Industrialisation and forced sterilisation programmes may be some reasons for the trend
Growth of population in Chhattisgarh’s Naxalite-hit areas like Bijapur and Dantewada has seen a sharp decline and the number of people residing in Raipur, the capital of the state, has increased rapidly, according to the recently-released census figures of 2011 for the state.
According to a few experts, the trend can be attributed to decrease in livelihood opportunities (caused by deforestation) and counter-insurgency operations resulting in large-scale migration out of the Naxalite and tribal belt of Chhattisgarh.
The figures suggest that districts like Bijapur, Nanarayanpur, Kankar, Dhantar, Dantewada, Bastar, Koriya, Sarguja and Korbahave witnessed a sharp decrease in the growth rate of population in the last three decades. Out of these, population numbers in Bijapur, Koriya and Dhantar have seen maximum decline.
In Bijapur, the population growth rate in 1991 was 32.10 per cent which reduced to 19.30 per cent in 2001 and declined further to 8.78 per cent in 2011. The figures for Koriya stand at 30.15 per cent in 1991, 17.09 per cent in 2001 and 12.38 per cent in 2011. Check out the table below to see the decline in various districts in the belt:
|District||Census year||Decreasing rate of population growth (in %)|
|Uttar Bastar Kanker||1991||23.67|
|Dakshin Bastar, Dantewada||1991||17.6|
A study conducted by Nandini Sundar, a Delhi-based academician, showed that more than 47,000 people from villages of districts of Dantewada, Bijapur and Sukma were evacuated and forced to live in relief camps. “Around 644 villages were forcefully evacuated in harsher times,” added Sundar who also hinted at misuse of family planning programmes and forced sterilisation becoming a norm in those areas.
Another academician and human rights activist, Bela Bhatia, blamed the counter insurgency operations like Salwa Judum for displacement and large-scale migration from conflict-affected zones.
On the condition of anonymity, a health activist working for a decade among tribals said, “Laparoscopic sterilisation is being forced on poor population and reports of people dying in sterilisation camps are common.”
Anurag Modi, a Madhya Pradesh-based tribal activist, blamed the trend to human trafficking. “Disappearance of a large number of tribal girls, who are either abducted or sold in states like Haryana which has poor sex ratio, could be another kind of forced migration, he said.
We are a voice to you; you have been a support to us. Together we build journalism that is independent, credible and fearless. You can further help us by making a donation. This will mean a lot for our ability to bring you news, perspectives and analysis from the ground so that we can make change together.

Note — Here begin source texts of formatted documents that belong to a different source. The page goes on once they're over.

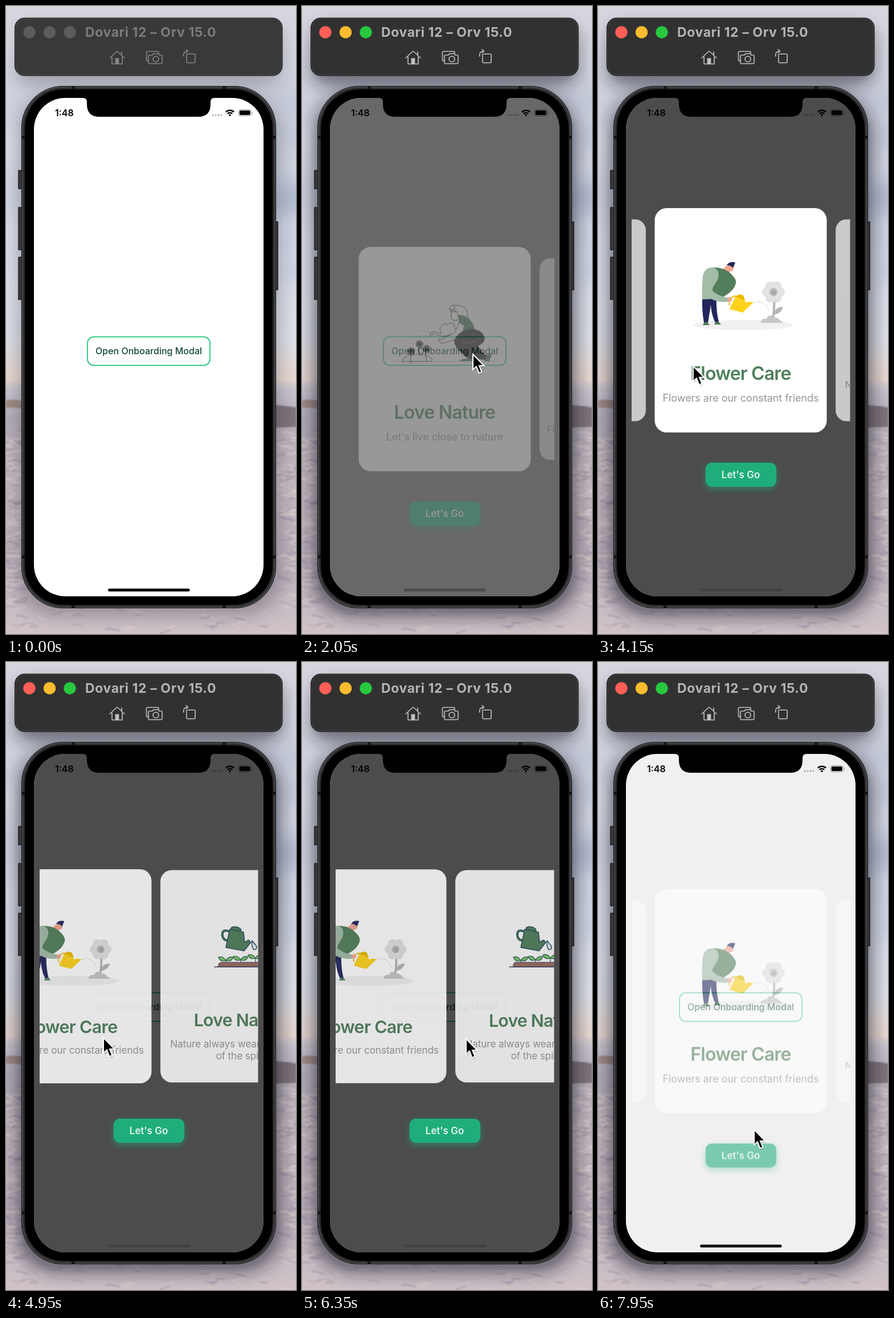
Animation, 509 px wide and 1100 px high, one loop 8000 ms. Source, as an HTML page:

```html
<!DOCTYPE html>
<html lang="en">
<head>
<meta charset="utf-8">
<title>Onboarding modal</title>
<style>
html, body { margin: 0; width: 100%; height: 100%; overflow: hidden; background: #cdd0de; }
svg { display: block; width: 100vw; height: 100vh; }
text { font-family: Inter, Roboto, sans-serif; }
.mid { text-anchor: middle; }
.title { font-size: 32px; font-weight: 600; letter-spacing: -.8px; fill: #4f7f5b; }
.sub { font-size: 18px; letter-spacing: -.05px; fill: #979797; }
.line { fill: none; stroke-linecap: round; stroke-linejoin: round; }
#bar { --face: #393939; --ink: #7c7c7c; --icon: #858585; --red: #5c5c5c; --amber: #5c5c5c; --green: #5c5c5c; }
#bar.active { --face: #313131; --ink: #b4b4b4; --icon: #c2c2c2; --red: #ff5f57; --amber: #febc2e; --green: #28c840; }
</style>
</head>
<body>
<svg viewBox="0 0 509 1100" preserveAspectRatio="none">
  <defs>
    <linearGradient id="scene" x2="0" y2="1">
      <stop offset="0" stop-color="#d6d6dd"/>
      <stop offset=".2" stop-color="#ced2df"/>
      <stop offset=".4" stop-color="#d8deea"/>
      <stop offset=".53" stop-color="#dfe1e8"/>
      <stop offset=".595" stop-color="#ead9d0"/>
      <stop offset=".608" stop-color="#cdc9d2"/>
      <stop offset=".66" stop-color="#b7afba"/>
      <stop offset=".75" stop-color="#c5b9c1"/>
      <stop offset=".9" stop-color="#bbb0bb"/>
      <stop offset="1" stop-color="#d0c4c9"/>
    </linearGradient>
    <linearGradient id="land">
      <stop offset="0" stop-color="#a39086"/>
      <stop offset="1" stop-color="#80747a"/>
    </linearGradient>
    <filter id="soft" x="-50%" y="-50%" width="200%" height="200%"><feGaussianBlur stdDeviation="16"/></filter>
    <filter id="haze" x="-50%" y="-50%" width="200%" height="200%"><feGaussianBlur stdDeviation="1.2"/></filter>
    <filter id="glow" x="-30%" y="-60%" width="160%" height="240%"><feGaussianBlur stdDeviation="6"/></filter>
    <clipPath id="screen"><rect x="49" y="161" width="403" height="873" rx="55"/></clipPath>
    <clipPath id="strip"><rect x="59" y="300" width="383.5" height="500"/></clipPath>
  </defs>

  <rect width="509" height="1100" fill="url(#scene)"/>
  <g id="clouds" filter="url(#soft)"></g>
  <path d="M0 690Q20 688 40 694L460 698Q490 700 509 703V737L440 740L40 706L0 703Z" fill="url(#land)" filter="url(#haze)"/>
  <g id="waves" class="line" filter="url(#haze)"></g>

  <g id="shadow" filter="url(#soft)">
    <rect x="20" y="152" width="461" height="916" rx="70" fill="#181828"/>
    <rect x="18" y="42" width="464" height="94" rx="17" fill="#181828"/>
  </g>

  <g id="bar">
    <rect x="15.5" y="21" width="469.5" height="101" rx="17" style="fill:var(--face)" stroke="#080808"/>
    <rect x="16.5" y="22" width="467.5" height="99" rx="16" fill="none" stroke="#fff" stroke-opacity=".14"/>
    <circle cx="41" cy="46" r="10.7" style="fill:var(--red)"/>
    <circle cx="76.5" cy="46" r="10.7" style="fill:var(--amber)"/>
    <circle cx="112" cy="46" r="10.7" style="fill:var(--green)"/>
    <text x="139" y="53.500" font-size="23" font-weight="700" letter-spacing=".6" style="fill:var(--ink)">Dovari 12 – Orv 15.0</text>
    <g class="line" style="stroke:var(--icon)" stroke-width="1.6">
      <path d="M182 91L195 79L208 91M186 89V101.500H204V89M203 86V80.500"/>
      <path d="M192.500 101V92H197.500V101Z" style="fill:var(--icon)"/>
      <path d="M250 96H248Q246.500 96 246.500 94V81.500Q246.500 79.500 248.500 79.500H266Q268 79.500 268 81.500V83"/>
      <path d="M253 86H257L259 83.500H267L269 86H272Q274 86 274 88V99Q274 101 272 101H252Q250 101 250 99V88Q250 86 253 86Z"/>
      <circle cx="263" cy="93" r="5"/>
      <rect x="317" y="84" width="15" height="15.500" rx="2"/>
      <path d="M311.500 88Q311 79 319 79M316 76L319.500 79L316 82"/>
    </g>
  </g>

  <g>
    <path d="M22 288h6v32h-6zM22 353h6v74h-6zM22 440h6v74h-6zM473 378h4v119h-4z" fill="#3a3a3c" stroke="#1c1c1e" stroke-width="1.500" stroke-linejoin="round"/>
    <rect x="27.500" y="140.500" width="446" height="914" rx="73" fill="#2d2d2f" stroke="#1a1a1c" stroke-width="1.200"/>
    <rect x="29" y="142" width="443" height="911" rx="71.500" fill="none" stroke="#505052" stroke-width="1.500"/>
    <path d="M28 230H34M467 230H473M28 965H34M467 965H473M118 141V147M383 141V147M118 1048V1054M383 1048V1054" stroke="#161617" stroke-width="6"/>
    <rect x="33" y="146" width="435" height="903" rx="68"/>
  </g>

  <g clip-path="url(#screen)">
    <rect x="49" y="161" width="403" height="873" fill="#fff"/>
    <text x="86" y="192.500" font-size="16" font-weight="600">1:48</text>
    <path class="line" d="M363 191H379" stroke="#b9b9b9" stroke-width="3.400" stroke-dasharray="0 5"/>
    <path d="M385.800 185.600A10.300 10.300 0 0 1 400.200 185.600M388.700 188.700A6.200 6.200 0 0 1 397.300 188.700" fill="none" stroke="#000" stroke-width="2.500"/>
    <path d="M390.600 190.800L393 193.300L395.400 190.800A3.500 3.500 0 0 0 390.600 190.800Z"/>
    <rect x="408" y="181.500" width="22.500" height="11" rx="3.300" fill="none" stroke="#999"/>
    <rect x="409.700" y="183" width="19" height="8" rx="2"/>
    <path d="M432 185Q434 187 432 189Z" fill="#999"/>
    <rect x="143" y="579.500" width="215" height="50" rx="11" fill="#fff" stroke="#36c988" stroke-width="2"/>
    <text class="mid" x="250.500" y="610" font-size="16" font-weight="500" fill="#12492f">Open Onboarding Modal</text>
    <rect id="shade" x="49" y="161" width="403" height="873"/>
    <g id="modal">
      <g id="cards" clip-path="url(#strip)"></g>
      <rect x="189" y="804" width="124" height="42" rx="11" fill="#1fae7b" opacity=".55" filter="url(#glow)"/>
      <rect x="189" y="800" width="124" height="42" rx="11" fill="#1fae7b"/>
      <text class="mid" x="250.500" y="827" font-size="17" font-weight="500" fill="#fff">Let's Go</text>
    </g>
    <rect id="home" x="179" y="1020.500" width="143.500" height="5" rx="2.500"/>
    <path d="M135 160V161Q142 161 142 168V172Q142 194 164 194H337Q359 194 359 172V168Q359 161 366 161V160Z"/>
  </g>

  <g id="cursor">
    <path d="M0 0V27L6 21.500L10.500 33L15.500 31L11 20H19.500Z" transform="translate(1 2)" opacity=".3" filter="url(#haze)"/>
    <path d="M0 0V27L6 21.500L10.500 33L15.500 31L11 20H19.500Z" stroke="#fff" stroke-width="2"/>
  </g>
</svg>

<script>
const $ = id => document.getElementById(id);
const clamp = v => Math.max(0, Math.min(1, v));
const LOOP = 8000, STEP = 50, GAP = 302.5, MID_X = 250.5, MID_Y = 550.5;

let seed = 7;
const rnd = (a, b) => a + (b - a) * ((seed = seed * 16807 % 2147483647) / 2147483647);
const repeat = (n, make) => Array.from({ length: n }, (_, i) => make(i)).join('');

$('clouds').innerHTML = repeat(16, i =>
  `<ellipse cx="${i % 2 * 509}" cy="${rnd(60, 560)}" rx="${rnd(20, 60)}" ry="${rnd(10, 28)}"
    fill="${i % 2 ? '#aab3cd' : '#e8e8ee'}" opacity=".4"/>`);
$('waves').innerHTML = repeat(260, i => {
  const y = rnd(745, 1100), x = y > 1050 ? rnd(-10, 509) : i % 2 ? rnd(468, 509) : rnd(-10, 25);
  return `<path d="M${x} ${y}q${rnd(5, 10)} ${rnd(-5, 5)} ${rnd(10, 24)} ${rnd(-6, 6)}"
    stroke="${i % 3 ? '#e6d9d8' : '#94889a'}" stroke-width="${rnd(1, 4)}" opacity=".45"/>`;
});

const bloom = (x, y) => `<path class="line" d="M${x} ${y}Q${x - 2} ${y + 8} ${x} ${y + 20}" stroke="#2a2a2a"/>
  <circle cx="${x}" cy="${y}" r="5" fill="#2a2a2a" stroke="#2a2a2a" stroke-width="3" stroke-dasharray="1.6 1"/>
  <circle cx="${x}" cy="${y}" r="4" fill="none" stroke="#fff" stroke-width=".6"/>`;
const petal = i => {
  const a = i * Math.PI / 3 + Math.PI / 6;
  return `<circle cx="${308 + 11.5 * Math.sin(a)}" cy="${501 + 11.5 * Math.cos(a)}" r="8.500" fill="#e2e2e2"/>`;
};
const sprout = (x, y) => `<path d="M${x} 527V${y}Q${x - 5} ${y - 9} ${x - 13} ${y - 6}Q${x - 10} ${y + 3} ${x} ${y}
  Q${x + 4} ${y - 8} ${x + 13} ${y - 6}Q${x + 10} ${y + 3} ${x} ${y}" fill="#7cc66c" stroke="#245a4c" stroke-width="1.200"/>`;

const gardener = `<g transform="scale(1.033) translate(-154 -550.5)">
  <path d="M70 554.500H240" stroke="#bbb" stroke-width=".8"/>
  <g class="line" stroke="#333" stroke-width=".9">
    <path fill="#fff" d="M82 554Q82 549 88 547Q92 541 99 544Q107 540 113 544Q120 541 125 546Q134 548 132 554Z"/>
    <path d="M131 507Q116 500 103 504M130 511Q118 508 108 515" stroke="#999" stroke-dasharray="2 4"/>
    <path style="fill:#fff" d="M146 499L150 492Q154 488 158 493Q164 486 169 491L174 506L152 512L146 511L135 507L131 512L129 507L135 504L147 507Z"/>
    <path style="fill:#fff" d="M165 471Q163 482 169 485L178 484L181 470Z"/>
    <path style="fill:#fff" d="M164 470C158 461 170 457 179 460C190 461 194 470 192 476C197 483 192 489 186 486C179 485 178 476 174 470C171 466 168 467 164 470Z"/>
    <circle cx="167" cy="463" r="4" style="fill:#fff"/>
  </g>
  ${bloom(97, 537)}${bloom(123, 533)}${bloom(111, 525)}
  <path fill="#4f7f5b" d="M176 477C189 472 203 487 205 500L185 506C177 497 180 486 176 477Z"/>
  <path class="line" style="fill:#fff" stroke="#333" stroke-width=".9" d="M178 488Q176 500 168 507L147 518L144 516L143 520L150 524L172 517Q186 510 187 494Z"/>
  <path fill="#2a2a2a" d="M185 503C202 495 221 502 222 516C221 525 211 529 203 530L205 549L197 552C186 544 171 531 170 521C172 512 178 507 185 503Z"/>
  <path fill="#2a2a2a" d="M196 526L210 526Q216 540 228 545L225 552Q208 552 200 545Z"/>
  <path class="line" stroke="#777" stroke-width=".8" d="M187 523Q204 525 213 514"/>
  <path fill="#4f7f5b" d="M179 554Q183 549 192 550L203 549V554ZM221 554L227 543L234 541L230 554Z"/>
</g>`;

const grower = `<g transform="translate(-250.5 -550.5)">
  <ellipse cx="255" cy="559" rx="87" ry="9" fill="#f1f1f1"/>
  <path fill="#23265c" d="M183 510H208Q207 534 212 553L206 555Q199 541 198 524L193 555H186Q182 532 183 510Z"/>
  <path fill="#4f7f5b" d="M184 559Q186 553 192 554L196 559ZM204 558L206 554L212 553L216 558Z"/>
  <path fill="#f3a590" d="M217 463L228 453L238 455L237 463L228 467Z"/>
  <path fill="#23265c" d="M226 454Q230 447 241 449L237 459Q233 454 226 454Z"/>
  <path fill="#527f5b" d="M193 460C208 455 222 460 230 466C238 473 243 479 242 485C239 500 224 507 212 514L184 513Z"/>
  <path fill="#a3bca8" d="M183 514C182 496 183 483 184 474C186 460 197 456 205 459C213 463 213 473 209 481C204 490 200 493 201 499Q212 509 230 511L230 518Q210 520 199 513Z"/>
  <path class="line" stroke="#e6bd10" stroke-width="2" d="M243 508Q228 508 231 524"/>
  <circle cx="231" cy="514" r="4" fill="#f3a590"/>
  <path fill="#ffd31a" d="M241 509L255 507L259 520L264 518L273 519L254 537L231 531Z"/>
  <path fill="#e9b800" d="M241 509L248 505L255 507L258 516Z"/>
  <path class="line" stroke="#ccc" stroke-dasharray="2 2" d="M274 519Q294 514 300 535"/>
  <path class="line" stroke="#b5b5b5" stroke-width="4" d="M309 512Q310 530 307 546"/>
  <path fill="#b5b5b5" d="M309 538Q312 527 325 527Q322 538 309 541Z"/>
  ${repeat(6, petal)}
  <circle cx="308" cy="501" r="7" fill="#b9b9b9"/>
  <circle cx="309" cy="502" r="4" fill="#a8a8a8"/>
  <path fill="#c6c6c6" d="M285 554Q288 546 296 548Q300 538 308 545Q316 545 320 551L326 555H288Z"/>
</g>`;

const plants = `<g transform="scale(1.057) translate(-414 -550.5)">
  ${sprout(386, 523)}${sprout(412, 522)}${sprout(438, 519)}
  <path fill="#9a6a60" stroke="#3d3f5c" d="M373 534V530Q374 526 379 526H450Q455 526 456 530V534Z"/>
  <path class="line" stroke="#3d3f5c" stroke-width="1.600" d="M366 534H462"/>
  <g class="line" stroke="#234b5c" stroke-width="1.500">
    <path d="M392 472Q379 467 380 479Q381 487 389 488" stroke-width="4"/>
    <path d="M392 472Q379 467 380 479Q381 487 389 488" stroke="#4f7f5b" stroke-width="1.500"/>
    <ellipse cx="404" cy="468" rx="9" ry="4" transform="rotate(12 404 468)" style="fill:#4f7f5b"/>
    <path style="fill:#4f7f5b" d="M393 468L417 473L419 491L426 487L430 491L418 506L386 500Z"/>
    <path style="fill:#e4eef3" d="M432 488Q431 500 435 504Q441 504 440 498Q437 494 432 488Z"/>
  </g>
</g>`;

const card = (art, titleY, title, ...subs) => `<g>
  <rect x="-151" y="-196.500" width="302" height="393" rx="21" fill="#fff"/>${art}
  <text class="mid title" y="${titleY}">${title}</text>
  ${subs.map((s, i) => `<text class="mid sub" y="${titleY + 38.5 + i * 22}">${s}</text>`).join('')}</g>`;
$('cards').innerHTML =
  card(gardener, 104, 'Love Nature', "Let's live close to nature") +
  card(grower, 104, 'Flower Care', 'Flowers are our constant friends') +
  card(plants, 93, 'Love Nature', 'Nature always wears the colors', 'of the spirit');

const lin = p => p, quadIn = p => p * p, quadOut = p => 1 - (1 - p) ** 2;
const inOut = p => p < .5 ? 2 * p * p : 1 - 2 * (1 - p) ** 2;

// time, cursor x, cursor y, carousel position, easing towards this key
const keys = [
  [0, 520, 700, 0, lin],
  [800, 520, 700, 0, lin],
  [1250, 300, 610, 0, inOut],
  [2350, 300, 610, 0, lin],
  [2800, 266, 622, 0, inOut],
  [3300, 169, 620, .319, quadIn],
  [3400, 126, 620, .461, lin],
  [4000, 126, 622, 1, quadOut],
  [4450, 310, 660, 1, inOut],
  [4950, 171, 658, 1.46, quadIn],
  [5050, 126, 657, 1.608, lin],
  [5650, 126, 657, 2, quadOut],
  [6000, 126, 657, 2, lin],
  [6350, 288, 660, 1.466, quadIn],
  [6450, 333, 660, 1.317, lin],
  [6950, 318, 690, 1, quadOut],
  [7400, 274, 819, 1, inOut],
  [LOOP, 274, 819, 1, lin]
];

function pose(t) {
  const i = keys.findIndex(k => k[0] > t), a = keys[i - 1], b = keys[i];
  const p = b[4]((t - a[0]) / (b[0] - a[0]));
  return [1, 2, 3].map(n => a[n] + (b[n] - a[n]) * p);
}

const OPEN = 1850, CLOSE = 7717;
const shown = (t, ms, ease) => ease(clamp((t - OPEN) / ms)) - ease(clamp((t - CLOSE) / ms));

function draw(t) {
  const [x, y, pos] = pose(t), active = t >= 1300;
  const shade = shown(t, 330, quadOut), modal = shown(t, 500, inOut);
  $('bar').classList.toggle('active', active);
  $('shadow').setAttribute('opacity', active ? .6 : .28);
  $('shade').setAttribute('opacity', .7 * shade);
  $('home').setAttribute('opacity', 1 - .85 * shade);
  $('modal').setAttribute('opacity', modal);
  $('modal').setAttribute('transform', `translate(0 ${100 * (1 - modal)})`);
  [...$('cards').children].forEach((el, i) => {
    const off = i - pos, far = clamp(Math.abs(off));
    el.setAttribute('transform', `translate(${MID_X + off * GAP} ${MID_Y}) scale(${1 - .1 * far})`);
    el.setAttribute('opacity', 1 - .3 * far);
  });
  $('cursor').setAttribute('transform', `translate(${x} ${y})`);
}

const start = performance.now();
function tick() {
  const t = (performance.now() - start) % LOOP;
  draw(Math.floor(t / STEP) * STEP);
  requestAnimationFrame(tick);
}
tick();
</script>
</body>
</html>
```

Comments are moderated and will be published only after the site moderator’s approval. Please use a genuine email ID and provide your name. Selected comments may also be used in the ‘Letters’ section of the Down To Earth print edition.